This strikes Muffti as a case where the ideal of repentance breaks down: the repentance, as it were, isn’t being caused by the feeling that one has done something wrong. They are proceding from the probability that one has done something wrong. However, it strikes Muffti as somewhat perverse to ask forgiveness for a type of activity when one doesn’t have any idea what one has done wrong. The reason is that it is hard to feel bad for something done wrong when one doesn’t have any memory or knowledge of having done it. One reason we extend forgiveness is because we see the other feel badly for what she has done and we see them suffer through shame.
This relates to an somewhat obscure, but interesting argument in the philosophy of speech acts: there is something odd about an appology tendered from a source that doesn’t feel any remorse over the act. The appology is at best infelicitous; at worst, not an appology at all. (Akin to someone with no authority saying ‘I pronounce you man and wife’ at a wedding: a precondition for the act to have the desired effect is left unsatisfied, leaving the speech act a failure). A man who appologizes over something he can’t remember or doesn’t feel badly about isn’t really appologizing, or is doing it rather badly.
If the preceding is correct, it looks like there are two ways to make sense of the intentions of the authors of the liturgy. (1) it may be that it is better to have some attempted by failed appologies in the literature to attain maximal coverage of sinning. This option seems rather unnattractive to me. (2) is more likely in Muffti’s eyes. The confessions and al chets are vague enough that it is likely that if you think hard enough, you’ll find something in your checkered past that will fit the bill. And this doesn’t just extend to matters that you are aware of: you also have the responsibility to ensure that there aren’t events that you are unaware of but were sinful become known to you, to avoid negligence in your repenting. Since you are demanded to pray in a felicitous manner, it is encumbent upon you to seek out your sins that fit the bill of all the various things that the liturgy. This vindicates the genius of viduy: what is striking (for Muffti at least) is the both the sheer extreme number of sins types you confess and the vagueness in their forumlation. The length of the list provides enough guidance to ensure that you can isolate the various things that you have done, and provide you with a roadmap when looking for sins you committed that yoiu weren’t even aware of (perhaps you didn’t realize that being stiff-necked was the cause of wrong actions!) The vagueness ensures that you plausibly CAN find satisfiers. If the list included ‘murder, theft and rape’, in most cases you would have pretty good reason to think that the confession you are mandated to give is an empty one.

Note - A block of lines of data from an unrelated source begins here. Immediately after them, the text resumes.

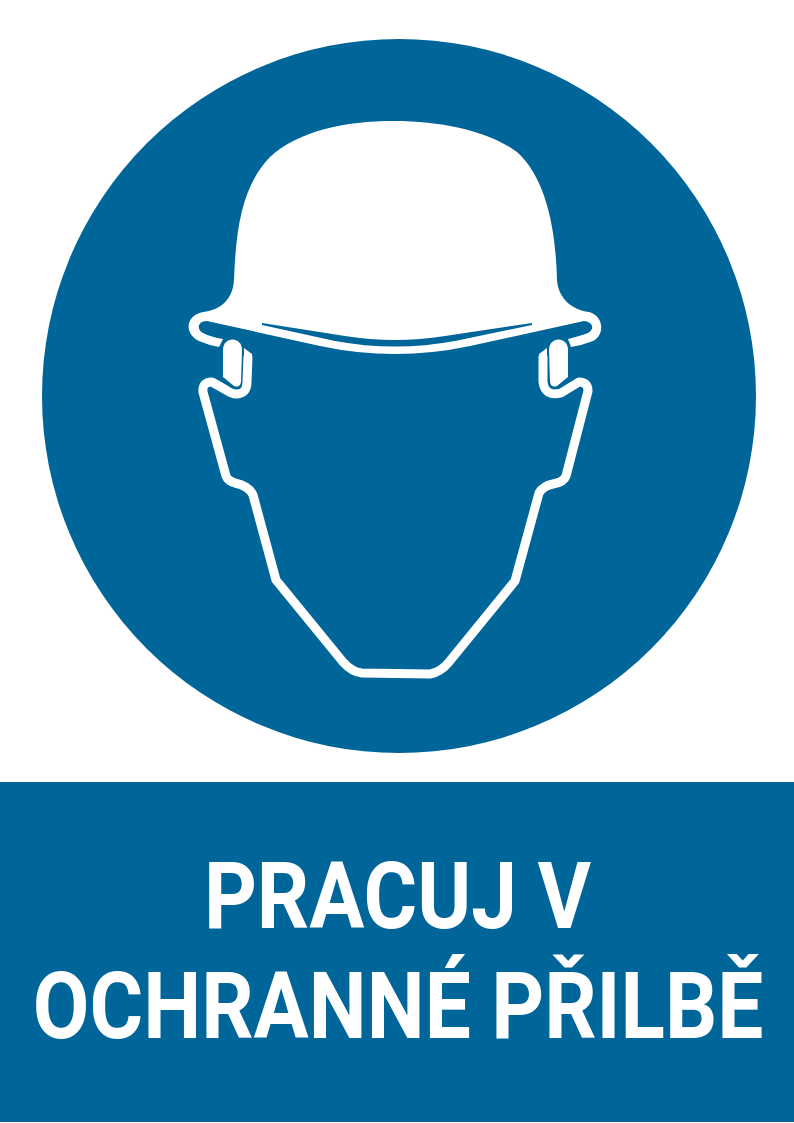
<!DOCTYPE html>
<html lang="cs">
<head>
<meta charset="utf-8">
<title>Pracuj v ochranné přilbě</title>
<style>
  :root {
    --sign-blue: #006699;
    --sign-white: #ffffff;
  }
  * { box-sizing: border-box; margin: 0; padding: 0; }
  body { width: 794px; height: 1123px; overflow: hidden; background: var(--sign-white); }
  .sign {
    display: grid;
    grid-template-rows: 782px 340px;
    width: 794px;
    height: 1123px;
    background: var(--sign-white);
  }
  .symbol { display: block; width: 794px; height: 782px; }
  .disc, .brim-slit { fill: var(--sign-blue); }
  .helmet, .strap { fill: var(--sign-white); }
  .face { fill: none; stroke: var(--sign-white); stroke-width: 9; stroke-linejoin: round; }
  .message {
    display: flex;
    flex-direction: column;
    align-items: center;
    padding-top: 60px;
    overflow: hidden;
    background: var(--sign-blue);
    color: var(--sign-white);
    font: 700 93px/110px Roboto, "Liberation Sans", sans-serif;
  }
  .message span {
    flex: none;
    white-space: nowrap;
    transform: translateX(1px) scaleX(0.882);
  }
</style>
</head>
<body>
<main class="sign">
  <svg class="symbol" viewBox="0 0 794 782" role="img" aria-label="Hlava v ochranné přilbě">
    <defs>
      <g id="strap-side">
        <path d="M223 350C223 336 242 336 242 350L241 382Q240 388 234 386L223 377Z"/>
        <polygon points="244,348 252,354 252,358 244,358"/>
      </g>
    </defs>
    <circle class="disc" cx="399" cy="396" r="357"/>
    <path class="helmet" d="M234 280C236 225 243 185 270 157C298 131 345 121 394 121C444 121 490 132 517 152C548 180 556 235 557 280C558 297 571 310 589 312C604 316 605 335 593 341Q583 345 571 347L568 339Q580 336 588 333C595 329 593 322 584 321L470 346Q395 362 320 346L207 321C198 321 196 329 203 333Q211 337 223 339L219 347Q208 345 199 341C185 335 184 316 203 312C222 310 233 298 234 280Z"/>
    <path class="brim-slit" d="M262 323L345 336Q395 344 445 336L532 323V325L455 341Q395 352 335 341L262 325Z"/>
    <g class="strap">
      <use href="#strap-side"/>
      <use href="#strap-side" transform="matrix(-1 0 0 1 791 0)"/>
    </g>
    <path class="face" d="M248 356L247 382Q247 394 236 394Q232 394 226 390L212 382Q202 382 203 392L226 476Q228 481 235 483Q249 486 253 495L276 580L343 662Q352 672 362 673L430 674Q441 672 449 662L515 581L539 493Q543 486 553 484Q564 482 566 476L588 391Q588 382 579 382L561 393Q545 397 543 382V356"/>
  </svg>
  <h1 class="message">
    <span>PRACUJ V</span>
    <span>OCHRANNÉ PŘILBĚ</span>
  </h1>
</main>
</body>
</html>
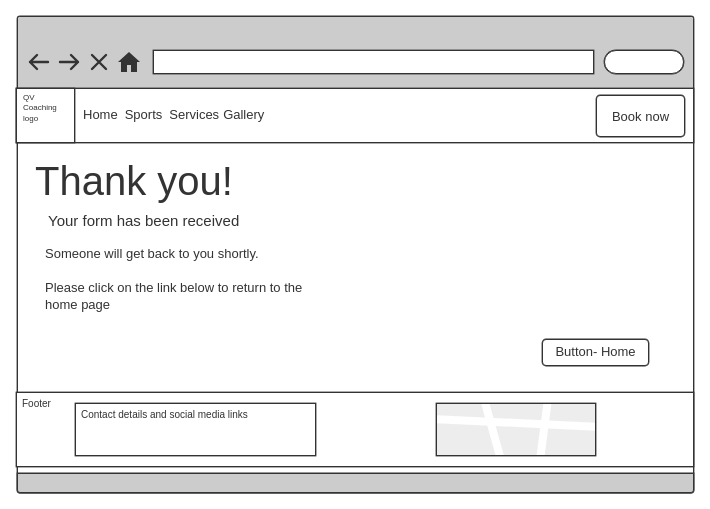
<!DOCTYPE html>
<html lang="en">
<head>
<meta charset="utf-8">
<title>Thank you page wireframe</title>
<style>
  :root {
    --ink: #333;
    --chrome: #ccc;
    --paper: #fff;
    --map: #ededed;
  }
  * { box-sizing: border-box; margin: 0; padding: 0; }
  body {
    width: 710px;
    height: 509px;
    overflow: hidden;
    padding: 16px 0 0 17px;
    background: var(--paper);
    color: var(--ink);
    font: 13px/17px "Liberation Sans", Arial, sans-serif;
  }
  a { color: inherit; text-decoration: none; }
  svg { display: block; }
  .outlined {
    border: 1px solid var(--ink);
    box-shadow: 0 0 0 .4px var(--ink);
    background: var(--paper);
  }
  .browser {
    display: grid;
    grid-template-rows: 71px 55px 249px 75px 6px 19px;
    width: 677px;
    height: 477px;
    border-radius: 3px;
  }
  .toolbar {
    display: flex;
    align-items: flex-start;
    padding: 33px 0 0 9px;
    background: var(--chrome);
    border-radius: 2px 2px 0 0;
  }
  .address { width: 441px; height: 24px; margin: 0 10px 0 11px; }
  .search { width: 80px; height: 24px; border-radius: 12px; }

  .site-header {
    position: relative;
    display: flex;
    align-items: center;
    justify-content: space-between;
    margin: 0 -1px 0 -2px;
    padding: 0 8px 0 66px;
  }
  .menu { display: flex; gap: 7px; padding-bottom: 2px; list-style: none; }
  .menu li:last-child { margin-left: -3px; }
  .logo {
    position: absolute;
    left: -1px;
    top: -1px;
    width: 59px;
    height: 55px;
    padding: 4px 6px;
    font-size: 8px;
    line-height: 10.4px;
  }
  .button {
    display: flex;
    align-items: center;
    justify-content: center;
    border-radius: 4px;
  }
  .book { width: 89px; height: 42px; margin-top: 1px; }

  .message { padding: 15px 44px 0 27px; }
  h1 { margin-left: -10px; font-size: 40px; line-height: 46px; font-weight: 400; }
  h2 { margin: 8px 0 15px 3px; font-size: 15px; line-height: 18px; font-weight: 400; }
  .message p { width: 270px; margin-bottom: 17px; }
  .home { width: 107px; height: 27px; margin: 26px 0 0 auto; padding-bottom: 2px; }

  .site-footer {
    display: grid;
    grid-template-columns: 58px 241px 160px;
    column-gap: 0;
    align-items: start;
    margin: 0 -1px 0 -2px;
    padding-top: 10px;
    font-size: 10px;
    line-height: 12px;
  }
  .footer-label { margin: -5px 0 0 5px; }
  .contact { height: 53px; padding: 5px; }
  .map { width: 160px; height: 53px; margin-left: 120px; }
  .status { grid-row: 6; margin: 0 -1px -1px; background: var(--chrome); border-radius: 0 0 3px 3px; }
</style>
</head>
<body>
<div class="browser outlined">
  <div class="toolbar">
    <svg class="controls" width="115" height="24" viewBox="27 50 115 24" fill="none" stroke="var(--ink)" stroke-width="2.4" stroke-linecap="round" stroke-linejoin="round" aria-hidden="true">
      <path d="M48 62H30M37 55L30 62L37 69"/>
      <path d="M60 62H78M71 55L78 62L71 69"/>
      <path d="M92 55L106 69M106 55L92 69"/>
      <path d="M129 52L140 62H137V72H131V65H127V72H121V62H118Z" fill="var(--ink)" stroke="none"/>
    </svg>
    <div class="address outlined"></div>
    <div class="search outlined"></div>
  </div>

  <header class="site-header outlined">
    <div class="logo outlined">QV<br>Coaching<br>logo</div>
    <nav>
      <ul class="menu">
        <li><a href="#">Home</a></li>
        <li><a href="#">Sports</a></li>
        <li><a href="#">Services</a></li>
        <li><a href="#">Gallery</a></li>
      </ul>
    </nav>
    <a class="button book outlined" href="#">Book now</a>
  </header>

  <main class="message">
    <h1>Thank you!</h1>
    <h2>Your form has been received</h2>
    <p>Someone will get back to you shortly.</p>
    <p>Please click on the link below to return to the home page</p>
    <a class="button home outlined" href="#">Button- Home</a>
  </main>

  <footer class="site-footer outlined">
    <span class="footer-label">Footer</span>
    <div class="contact outlined">Contact details and social media links</div>
    <div class="map outlined">
      <svg width="158" height="51" viewBox="1 1 158 51" role="img" aria-label="Location map">
        <rect width="160" height="53" fill="var(--map)"/>
        <g stroke="var(--paper)" stroke-width="8">
          <line x1="-4" y1="16" x2="164" y2="24"/>
          <line x1="48" y1="-4" x2="65" y2="57"/>
          <line x1="112" y1="-4" x2="104" y2="57"/>
        </g>
      </svg>
    </div>
  </footer>

  <div class="status outlined"></div>
</div>
</body>
</html>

Muffti is no scholar on these issues so he puts this forth merely for you edification, not your education.
Have an easy fast.